You owe the IRS, now what?

Depositphotos_2256886_xsYou receive the news many of us hate to hear – you owe the Internal Revenue Service (IRS)! So what should you do?

First things first

Understanding why you owe is the first key to your success. For instance, was your return filed accurately? Are there more deductions you are able to take? Is the amount owed due to penalties imposed by the IRS?

If you are deemed to owe a balance due on a past tax return, have a tax professional or certified public accountant (CPA) to review your tax return for accuracy. Oftentimes, many deductions are overlooked and as a result, the taxpayer may owe more than necessary. In addition, certain penalties can be waived if the taxpayer shows reasonable cause. It is also a good idea to review the prior three years of tax returns to determine whether the tax liability could be reduced or tax refund increased. This could help offset any amounts currently due.

After you have reviewed your tax return and still unable to reduce your tax liability, there are payment options available to you.

Pay monthly

The IRS will allow you to set up an installment agreement for balances less than $50,000. The agreement allows individuals to pay a set amount monthly if you are not in a financial position to pay the entire amount. Keep in mind, there are fees associated with setting up an installment agreement and penalties and interest may still accrue during the agreement.

Pay pennies on the dollar

You hear it all the time in advertisements, but is it really true? The IRS will allow you to settle your debt for pennies on the dollar, but you must qualify! Just as the name implies, you can offer the IRS an amount and it will compromise the rest.

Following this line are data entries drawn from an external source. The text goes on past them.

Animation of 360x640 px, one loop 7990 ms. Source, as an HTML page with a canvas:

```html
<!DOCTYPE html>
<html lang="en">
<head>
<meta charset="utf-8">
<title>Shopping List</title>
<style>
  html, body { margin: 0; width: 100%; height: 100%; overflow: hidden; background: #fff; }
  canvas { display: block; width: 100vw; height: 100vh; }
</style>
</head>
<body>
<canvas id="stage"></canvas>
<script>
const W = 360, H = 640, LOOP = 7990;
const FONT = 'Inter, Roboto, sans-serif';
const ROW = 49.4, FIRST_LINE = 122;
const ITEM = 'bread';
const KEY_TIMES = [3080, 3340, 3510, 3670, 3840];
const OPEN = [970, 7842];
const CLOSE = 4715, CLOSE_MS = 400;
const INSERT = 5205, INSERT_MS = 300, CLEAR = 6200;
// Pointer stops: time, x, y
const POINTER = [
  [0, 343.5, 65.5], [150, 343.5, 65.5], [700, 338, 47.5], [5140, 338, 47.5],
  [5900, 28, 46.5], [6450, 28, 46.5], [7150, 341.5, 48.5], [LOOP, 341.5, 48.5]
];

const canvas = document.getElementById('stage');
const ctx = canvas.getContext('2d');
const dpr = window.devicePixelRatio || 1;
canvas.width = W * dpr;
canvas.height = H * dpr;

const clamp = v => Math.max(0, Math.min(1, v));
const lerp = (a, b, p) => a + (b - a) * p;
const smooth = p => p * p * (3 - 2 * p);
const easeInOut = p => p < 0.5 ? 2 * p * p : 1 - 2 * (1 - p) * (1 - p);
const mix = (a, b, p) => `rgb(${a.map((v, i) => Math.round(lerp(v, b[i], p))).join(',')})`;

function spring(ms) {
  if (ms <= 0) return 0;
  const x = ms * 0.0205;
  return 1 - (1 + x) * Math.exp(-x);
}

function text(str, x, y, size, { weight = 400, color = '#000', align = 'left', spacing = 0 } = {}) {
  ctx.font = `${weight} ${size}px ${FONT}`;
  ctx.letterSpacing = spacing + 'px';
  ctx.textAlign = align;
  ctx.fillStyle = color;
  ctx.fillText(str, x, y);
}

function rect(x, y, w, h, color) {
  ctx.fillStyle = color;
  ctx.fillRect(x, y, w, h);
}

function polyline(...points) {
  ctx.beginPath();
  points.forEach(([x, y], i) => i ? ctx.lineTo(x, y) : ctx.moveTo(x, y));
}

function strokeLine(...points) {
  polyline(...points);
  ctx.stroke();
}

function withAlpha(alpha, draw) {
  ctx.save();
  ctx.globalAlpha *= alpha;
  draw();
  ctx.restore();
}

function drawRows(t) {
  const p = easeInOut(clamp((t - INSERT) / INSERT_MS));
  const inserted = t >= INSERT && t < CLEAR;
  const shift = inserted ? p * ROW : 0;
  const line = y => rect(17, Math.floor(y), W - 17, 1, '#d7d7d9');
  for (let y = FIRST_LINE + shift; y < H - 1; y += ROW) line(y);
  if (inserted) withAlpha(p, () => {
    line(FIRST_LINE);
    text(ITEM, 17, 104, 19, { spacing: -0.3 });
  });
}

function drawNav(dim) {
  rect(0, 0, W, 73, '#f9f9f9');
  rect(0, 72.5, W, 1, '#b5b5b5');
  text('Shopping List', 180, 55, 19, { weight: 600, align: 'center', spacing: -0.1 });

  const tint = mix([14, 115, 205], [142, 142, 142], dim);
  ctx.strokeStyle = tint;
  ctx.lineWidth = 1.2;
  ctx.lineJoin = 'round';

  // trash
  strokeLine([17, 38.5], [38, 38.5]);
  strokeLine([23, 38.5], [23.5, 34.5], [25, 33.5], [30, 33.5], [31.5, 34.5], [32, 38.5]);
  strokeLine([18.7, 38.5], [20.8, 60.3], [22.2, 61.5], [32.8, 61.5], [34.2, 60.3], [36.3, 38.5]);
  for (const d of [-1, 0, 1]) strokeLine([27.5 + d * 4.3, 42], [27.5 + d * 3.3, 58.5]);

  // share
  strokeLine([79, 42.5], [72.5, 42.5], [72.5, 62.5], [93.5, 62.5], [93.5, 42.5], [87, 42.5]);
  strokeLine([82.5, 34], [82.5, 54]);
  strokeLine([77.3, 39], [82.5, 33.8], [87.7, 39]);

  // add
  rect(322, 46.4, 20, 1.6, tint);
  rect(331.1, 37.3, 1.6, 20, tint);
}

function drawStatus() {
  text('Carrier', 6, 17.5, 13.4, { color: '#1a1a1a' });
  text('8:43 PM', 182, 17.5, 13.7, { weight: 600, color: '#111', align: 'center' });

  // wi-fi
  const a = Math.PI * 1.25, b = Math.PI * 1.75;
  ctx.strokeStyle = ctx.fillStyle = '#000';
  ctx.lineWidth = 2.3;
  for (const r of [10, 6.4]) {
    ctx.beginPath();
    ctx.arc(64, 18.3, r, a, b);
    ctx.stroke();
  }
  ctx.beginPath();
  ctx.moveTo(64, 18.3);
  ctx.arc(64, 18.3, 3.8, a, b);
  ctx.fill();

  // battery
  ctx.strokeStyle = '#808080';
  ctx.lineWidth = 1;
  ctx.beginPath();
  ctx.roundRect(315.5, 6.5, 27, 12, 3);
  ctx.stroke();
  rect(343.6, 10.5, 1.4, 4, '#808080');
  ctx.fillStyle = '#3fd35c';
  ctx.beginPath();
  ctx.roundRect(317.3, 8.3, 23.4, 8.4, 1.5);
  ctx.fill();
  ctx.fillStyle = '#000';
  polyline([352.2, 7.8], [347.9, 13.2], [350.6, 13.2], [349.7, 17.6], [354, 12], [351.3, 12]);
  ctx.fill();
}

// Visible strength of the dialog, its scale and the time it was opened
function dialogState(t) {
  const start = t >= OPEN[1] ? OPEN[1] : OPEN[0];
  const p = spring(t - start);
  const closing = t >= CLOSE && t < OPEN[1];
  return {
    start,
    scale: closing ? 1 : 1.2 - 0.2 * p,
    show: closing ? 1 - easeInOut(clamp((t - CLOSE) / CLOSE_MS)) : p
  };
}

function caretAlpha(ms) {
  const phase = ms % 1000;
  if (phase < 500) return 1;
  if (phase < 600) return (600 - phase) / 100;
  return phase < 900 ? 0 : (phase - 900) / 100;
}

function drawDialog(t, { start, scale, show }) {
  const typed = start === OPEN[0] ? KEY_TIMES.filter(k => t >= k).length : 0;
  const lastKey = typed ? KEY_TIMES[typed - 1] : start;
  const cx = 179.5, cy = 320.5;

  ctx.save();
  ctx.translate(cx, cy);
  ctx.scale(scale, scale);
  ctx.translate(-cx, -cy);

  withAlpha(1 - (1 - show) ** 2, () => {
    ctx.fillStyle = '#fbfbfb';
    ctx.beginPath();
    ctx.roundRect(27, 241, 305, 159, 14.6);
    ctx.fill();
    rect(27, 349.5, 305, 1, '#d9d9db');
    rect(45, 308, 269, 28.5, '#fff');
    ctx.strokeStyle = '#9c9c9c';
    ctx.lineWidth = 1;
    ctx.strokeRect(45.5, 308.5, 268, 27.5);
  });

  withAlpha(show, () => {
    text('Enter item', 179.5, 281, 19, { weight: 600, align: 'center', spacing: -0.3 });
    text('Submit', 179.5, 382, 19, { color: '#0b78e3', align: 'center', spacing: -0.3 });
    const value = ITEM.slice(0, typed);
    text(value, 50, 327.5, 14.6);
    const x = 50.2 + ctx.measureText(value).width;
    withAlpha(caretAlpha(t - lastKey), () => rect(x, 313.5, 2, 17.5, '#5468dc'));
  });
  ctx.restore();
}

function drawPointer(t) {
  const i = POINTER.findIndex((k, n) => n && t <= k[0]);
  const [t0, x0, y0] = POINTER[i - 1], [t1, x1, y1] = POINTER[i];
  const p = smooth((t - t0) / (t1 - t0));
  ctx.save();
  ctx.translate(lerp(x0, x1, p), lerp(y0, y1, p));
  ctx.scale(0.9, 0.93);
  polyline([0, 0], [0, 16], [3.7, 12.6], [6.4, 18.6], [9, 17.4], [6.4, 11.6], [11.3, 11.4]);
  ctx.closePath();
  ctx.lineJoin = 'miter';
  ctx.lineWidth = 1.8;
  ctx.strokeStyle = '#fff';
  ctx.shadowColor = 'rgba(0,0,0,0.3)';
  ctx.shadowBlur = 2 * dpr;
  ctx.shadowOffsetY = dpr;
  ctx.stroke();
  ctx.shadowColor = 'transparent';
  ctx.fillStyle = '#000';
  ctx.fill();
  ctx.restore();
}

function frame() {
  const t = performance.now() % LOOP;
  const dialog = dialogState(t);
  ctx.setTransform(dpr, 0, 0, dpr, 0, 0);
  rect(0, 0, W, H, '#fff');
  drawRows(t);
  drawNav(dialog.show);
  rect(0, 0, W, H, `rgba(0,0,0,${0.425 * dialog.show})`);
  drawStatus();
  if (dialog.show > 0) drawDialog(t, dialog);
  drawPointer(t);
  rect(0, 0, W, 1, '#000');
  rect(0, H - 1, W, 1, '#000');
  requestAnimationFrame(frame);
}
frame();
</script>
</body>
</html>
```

However, you must show that paying the debt would cause a financial hardship and you can’t afford to pay the full tax liability. You also have to prove your inability to pay through providing your financial information, such as the amount of income and current expenses. In addition, you have to disclose your assets equity (which is determined by subtracting your liabilities from your assets). For more information, visit IRS.

Remember: your choice your future!

Kemberley Washington is a certified public accountant and business professor at Dillard University. Follow her on Twitter or connect with her on Facebook. For more personal finance and tax tips, subscribe to her blog at


Leave a Reply

Fill in your details below or click an icon to log in: Logo

You are commenting using your account. Log Out /  Change )

Google photo

You are commenting using your Google account. Log Out /  Change )

Twitter picture

You are commenting using your Twitter account. Log Out /  Change )

Facebook photo

You are commenting using your Facebook account. Log Out /  Change )

Connecting to %s